New York. The name says it all. Here, in the city that constantly reinvents and reimagines itself, you’ll find everything that is innovative, cutting-edge and on the cusp.
Intersect by Lexus in the Meatpacking District from the luxury car brand is arguably the city’s first lifestyle restaurant. Only no cars are either on display or for sale here; instead products are subtly installed and art is exhibited to create an aspirational environment in the multifloor industrial space. To keep things interesting and to encourage customers to come back again and again, Intersect by Lexus rotates its chefs, thereby assuring a new culinary experience every few months.
Rotation, as a trend, is not unique to Intersect by Lexus. Pop-up shops—establishments that are here today and gone tomorrow—have helped redefine retail in New York. One such is Fattobene, which the MoMA Design Store is hosting in its SoHo location through Sept. 29. This is a prime example of how the world—in this case, Italy—is brought unfiltered to NYC. Fattobene (“well made” in translation), the brainchild of Anna Lagorio and Alex Carnevali, dedicates itself to promoting everyday Italian objects. Accessories for the home, as well as stationery and gifts, are all made in Italy and attest to that country’s renowned craftsmanship and timeless design.
Setting its sights on a permanent base in the metropolitan New York area is American Dream, located in East Rutherford, New Jersey, just seven miles west of Midtown Manhattan, and scheduled to open Oct. 25. Expectations are high for the shopping, dining, entertainment and fashion complex, which occupies 3 million square feet. All the buzzwords—experiential, immersive, entertaining, curated—apply. On the premises are an indoor Nickelodeon Universe Theme Park and DreamWorks Water Park, North America’s first indoor snow sports center, 18 holes of miniature golf, a Legoland Discovery Center—and that’s before you get to top-ticket outposts of Saks Fifth Avenue, Tiffany & Company and Dolce Gabbana. American Dream just might be the revolutionary and innovative destination that brick-and-mortar shopping has been searching for.

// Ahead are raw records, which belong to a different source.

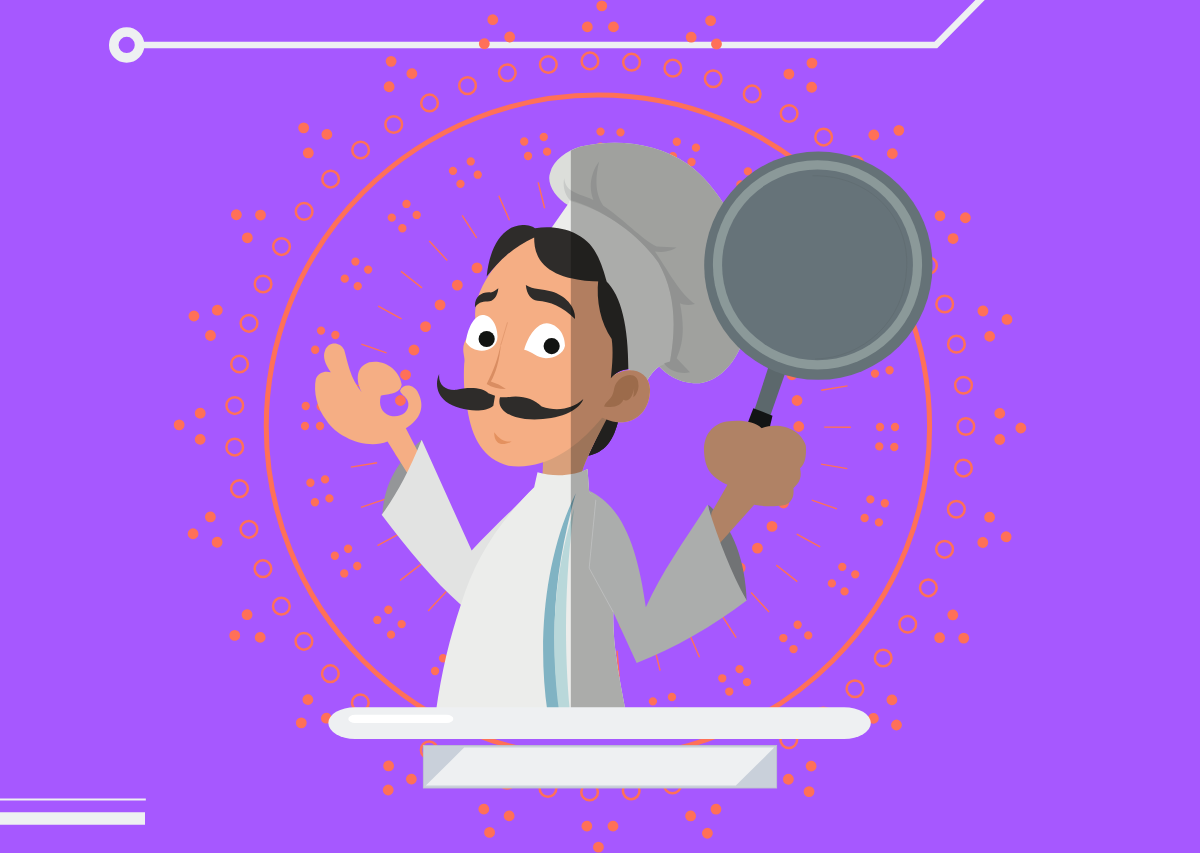
<!DOCTYPE html>
<html lang="en">
<head>
<meta charset="utf-8">
<title>Chef with frying pan</title>
<style>
:root {
  --violet: #a658ff;
  --coral: #ff7058;
  --mist: #eef0f2;
  --steel: #c9d0da;
  --skin: #f5ae84;
  --skin-shadow: #d9a07b;
  --skin-dark: #b08265;
  --feature: #d98d62;
  --hair: #2e2c2a;
  --coat: #ecedeb;
  --sleeve: #e2e3e2;
  --coat-dark: #abadac;
  --hat-puff: #dcdeda;
  --hat-fold: #c8cac8;
  --cuff: #949698;
  --cuff-dark: #717375;
  --teal: #80b3c3;
  --aqua: #b9d8da;
  --pan: #657277;
  --pan-rim: #8b9999;
}
html, body { margin: 0; height: 100%; overflow: hidden; background: var(--violet); }
.poster { display: block; width: 1200px; height: 853px; background: var(--violet); }
.dots { fill: none; stroke: var(--coral); stroke-linecap: round; }
.ring { fill: none; stroke: var(--coral); stroke-width: 6; }
.rays { fill: none; stroke: var(--coral); stroke-width: 32; stroke-dasharray: .036 .964; }
.pipe { fill: none; stroke: var(--mist); stroke-width: 8; }
.shaded { filter: brightness(.725); }
.skin { fill: var(--skin); }
.hair { fill: var(--hair); }
.coat { fill: var(--coat); }
</style>
</head>
<body>
<svg class="poster" viewBox="0 0 1440 1024" preserveAspectRatio="none" role="img" aria-label="Moustached chef holding a frying pan, framed by a dotted ornament">
  <defs>
    <clipPath id="shade-side"><rect x="685" y="150" width="320" height="720"/></clipPath>

    <g id="chef">
      <g id="hat">
        <path fill="var(--hat-puff)" d="M683 247C665 237 656 219 660 208C664 192 680 181 697 176C740 166 790 172 825 197C845 211 857 228 868 244L905 320L888 418C878 440 858 462 832 460C815 459 800 450 791 440Z"/>
        <path class="coat" d="M683 243L660 276L700 420L754 443L777 456C781 450 785 444 791 440L804 434C812 390 810 350 790 315C765 280 725 252 683 241Z"/>
        <path fill="var(--hat-fold)" d="M677 214C679 231 693 232 712 240C706 225 709 207 719 194C714 214 714 232 724 247C748 263 770 287 788 296L812 297C802 303 792 303 786 302C800 322 815 352 834 365C826 367 820 366 816 364C821 390 821 410 812 430L828 447C815 450 800 443 797 436L804 434C812 390 810 350 790 315C765 280 725 252 684 240C678 234 675 224 677 214Z"/>
      </g>
      <g id="left-arm">
        <path fill="var(--cuff)" d="M506 528C475 555 460 585 459 618L495 585Z"/>
        <path class="skin" d="M379 455C382 447 390 445 397 447C390 437 387 428 390 421C393 410 408 409 413 420C417 434 420 454 434 471C426 455 428 440 443 435C462 431 480 445 482 462C480 473 467 473 457 475C454 486 458 496 468 499C480 502 491 495 490 484C489 476 482 475 480 469C484 460 497 461 502 472C510 488 505 503 487 514L504 547L490 570L465 530C440 540 405 525 392 505C380 490 376 470 379 455Z"/>
        <path fill="var(--sleeve)" d="M506 528L566 661C590 635 615 612 642 585L650 640L553 726C520 697 490 660 458 618C475 595 490 568 506 528Z"/>
      </g>
      <g id="head">
        <path class="hair" d="M743 500C737 530 725 543 706 547L728 500Z"/>
        <path fill="var(--skin-shadow)" d="M652 545L651 571C665 576 690 574 698 568C703 550 715 528 728 503L700 490Z"/>
        <path class="skin" d="M641 284C612 298 590 318 576 350C569 367 569 381 572 391C563 403 555 408 556 422C557 430 558 431 557 437C556 455 557 478 561 492C566 525 580 552 610 559C650 565 690 541 722 502C735 490 740 455 738 405C725 390 718 370 722 330Z"/>
        <path class="skin" d="M733 454C748 439 778 441 780 467C780 491 765 508 742 507C732 506 726 503 720 500Z"/>
        <path fill="#d79468" d="M737 466C741 449 766 443 766 461C767 467 764 474 760 477L761 466C759 476 755 483 748 480C745 487 738 490 725 488C727 480 735 481 737 466Z"/>
        <path class="hair" d="M718 335L727 337C746 355 754 393 754 443C745 444 739 447 733 454C735 437 736 420 734 407C721 388 715 362 718 335Z"/>
        <path class="hair" d="M584 332C587 300 601 271 627 270C634 270 640 272 642 274C674 269 701 281 713 300C721 313 725 327 728 338C690 339 660 330 648 312C642 303 641 293 641 285C615 297 598 314 584 332Z"/>
        <path class="hair" d="M570 369C569 356 578 350 589 351C593 350 595 348 598 346C597 356 592 362 585 362C578 362 573 364 570 369ZM631 342C640 348 651 346 662 350C679 355 691 369 690 383C675 368 660 362 645 361C637 360 632 353 631 342Z"/>
        <path fill="#fff" d="M559 411C561 395 568 379 579 378C590 378 597 391 597 404C597 415 588 421 578 421C570 421 564 418 559 411ZM629 420C634 402 645 388 656 388C670 389 678 402 678 415C676 425 665 430 655 430C645 430 638 422 629 420Z"/>
        <circle cx="584" cy="407" r="9.7" fill="#121412"/>
        <circle cx="662" cy="415.500" r="9.700" fill="#121412"/>
        <path fill="var(--feature)" d="M601 412C600 432 594 450 589 458C595 460 602 463 607 467C598 467 590 465 584 461C592 445 598 430 601 412Z"/>
        <path fill="none" stroke="var(--feature)" stroke-width=".7" d="M609 387L601 414"/>
        <path class="hair" d="M527 449C526 462 534 469 548 468C562 464 580 465 586 472L594 475L592 487C580 497 550 493 535 482C524 473 522 460 527 449ZM600 477L608 477C625 474 640 478 650 488C670 495 688 490 700 479C694 496 662 506 630 503C608 500 596 490 600 477Z"/>
        <path fill="#e4915f" d="M593 519C599 527 605 531 614 530C607 534 600 534 597 531C594 528 593 524 593 519Z"/>
      </g>
      <g id="coat">
        <path class="coat" d="M641 585L645 567C665 573 690 571 705 563L707 590L716 602L714 690L736 735C735 775 743 812 751 855H523C530 805 540 765 553 726C570 670 600 625 641 585Z"/>
        <path fill="var(--teal)" d="M691 592C655 665 644 765 657 855H672C660 770 663 690 691 592Z"/>
        <path fill="var(--aqua)" d="M689 610C664 690 660 770 671 855H684C677 780 677 700 689 610Z"/>
      </g>
    </g>
  </defs>

  <path class="pipe" d="M172 54H1123L1180-4"/>
  <circle cx="152" cy="54" r="15.500" fill="none" stroke="var(--mist)" stroke-width="11.500"/>
  <path fill="var(--mist)" d="M0 958.500H175V961H0ZM0 975H174V990H0Z"/>

  <g id="ornament">
    <circle class="ring" cx="717.500" cy="512" r="398"/>
    <circle class="dots" cx="720" cy="512" r="439" pathLength="55" stroke-width="23" stroke-dasharray="0 1"/>
    <circle class="dots" cx="720" cy="512" r="439" pathLength="55" stroke-width="17" stroke-dasharray="0 1" style="stroke:var(--violet)"/>
    <g id="outer-triplets" stroke-width="13">
      <circle class="dots" cx="720" cy="512" r="505" pathLength="360" stroke-dasharray="0 15" transform="rotate(.2 720 512)"/>
      <circle class="dots" cx="720" cy="512" r="480" pathLength="360" stroke-dasharray="0 3.760 0 11.240" transform="rotate(-1.880 720 512)"/>
    </g>
    <g id="inner-quads" stroke-width="10">
      <circle class="dots" cx="720" cy="512" r="354" pathLength="360" stroke-dasharray="0 3.900 0 11.100" transform="rotate(.1 720 512)"/>
      <circle class="dots" cx="720" cy="512" r="336" pathLength="360" stroke-dasharray="0 4 0 11" transform="rotate(.1 720 512)"/>
    </g>
    <circle class="rays" cx="719" cy="512" r="286" pathLength="38"/>
    <circle class="dots" cx="718.500" cy="512" r="240" pathLength="48" stroke-width="13" stroke-dasharray="0 1"/>
  </g>

  <use href="#chef"/>
  <g clip-path="url(#shade-side)"><use class="shaded" href="#chef"/></g>

  <g id="pan">
    <path fill="#5c686c" d="M923 438L945 440L924 500L905 493Z"/>
    <path fill="#121414" d="M904 490L927 499L923 516L896 511Z"/>
    <circle cx="982" cy="319" r="137" fill="var(--pan)"/>
    <circle cx="981" cy="318" r="125.500" fill="var(--pan-rim)"/>
    <circle cx="981" cy="318" r="114.500" fill="#667379"/>
    <path fill="none" stroke="#606c71" d="M975 211C1045 210 1091 262 1088 321C1086 386 1035 430 978 431"/>
  </g>

  <g id="right-arm">
    <path fill="var(--cuff-dark)" d="M850 606C878 630 894 670 896 721L858 660Z"/>
    <path fill="var(--skin-dark)" d="M847 556C840 530 850 510 872 506C888 504 905 505 914 514C935 506 961 515 967 535C968 550 965 558 960 562C963 574 958 581 952 586C954 600 946 608 935 607C925 608 915 608 905 606L864 652L850 640L854 615L873 582C860 576 850 568 847 556Z"/>
    <path fill="var(--coat-dark)" d="M707 589C750 609 766 665 775 729C795 685 822 648 849 606C861 645 877 687 896 721C855 752 810 778 764 796L736 735L707 682L714 602Z"/>
    <path fill="none" stroke="#bfc1c0" d="M715 600L707 682L736 735"/>
  </g>

  <g id="pedestal">
    <rect x="394" y="849" width="651" height="38" rx="32" ry="19" fill="var(--mist)"/>
    <rect x="418" y="858" width="126" height="10" rx="8" ry="5" fill="#fff"/>
    <rect x="508" y="895" width="424" height="51" fill="var(--steel)" stroke="#bdc3cd"/>
    <path fill="var(--mist)" d="M557 897.500H929L883 943H511Z"/>
  </g>
</svg>
</body>
</html>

Certainly consumers are receptive and willing to go the distance when something new comes their way, like Empire Outlets, NYC’s first outlet center, a scenic ferry ride away in Staten Island.
If retail recognizes the need for a makeover to combat the internet, long-standing New York attractions are also in the market for reinvention to keep themselves fresh and relevant. In August, the Empire State Building, a dominant presence on the New York skyline since 1931, opened the second phase of its $165 million reimagined Observatory Experience. Visitors to the second-floor gallery now take a digitally enhanced journey through nine exhibits. Sure to please is the King Kong exhibit in which Kong’s fingers break through the walls of an upper-story office. Step into the giant ape’s hands as he climbs the tower, and you’ll feel his awesome strength. That’s immersive.
While the Museum of Modern Art gears up for its own reinvention and reopening in enhanced digs on Oct. 21, the Solomon R. Guggenheim Museum has been celebrating all year the 60th anniversary of its landmark Frank Lloyd Wright building. The Gugg has always been ahead of the curve—and interactive. Just take a walk up its spiral ramp. After 60 years, it’s still a trip. Truth is, not everything has to be brand-new to be of the moment in New York.
The Play’s the Thing
For lovers of serious drama, there is a bonanza of plays, either just opened or about to open on Broadway. And since many have limited runs, now is the time to see them. Here’s our pick of the bunch.
Jake Gyllenhaal and Tom Sturridge stride the stage like the acting colossi they are in this double bill of moving, deeply thoughtful monologues about what lies between birth and death. Hurry, the show closes Sept. 29.
Can Oscar winner Marisa Tomei erase the memory of fellow Oscar winner Anna Magnani in the role of tempestuous Serafina in this revival of Tennessee Williams’ dramedy? Our money’s on Marisa.
Love him or hate him, President Lyndon B. Johnson’s larger-than-life persona is Shakespearean, so it comes as no surprise that Brian Cox, who has trod the Royal Shakespeare Company’s stage, is playing him.
Playwright Harold Pinter can be an acquired taste, but not this revival’s star—Tom Hiddleston.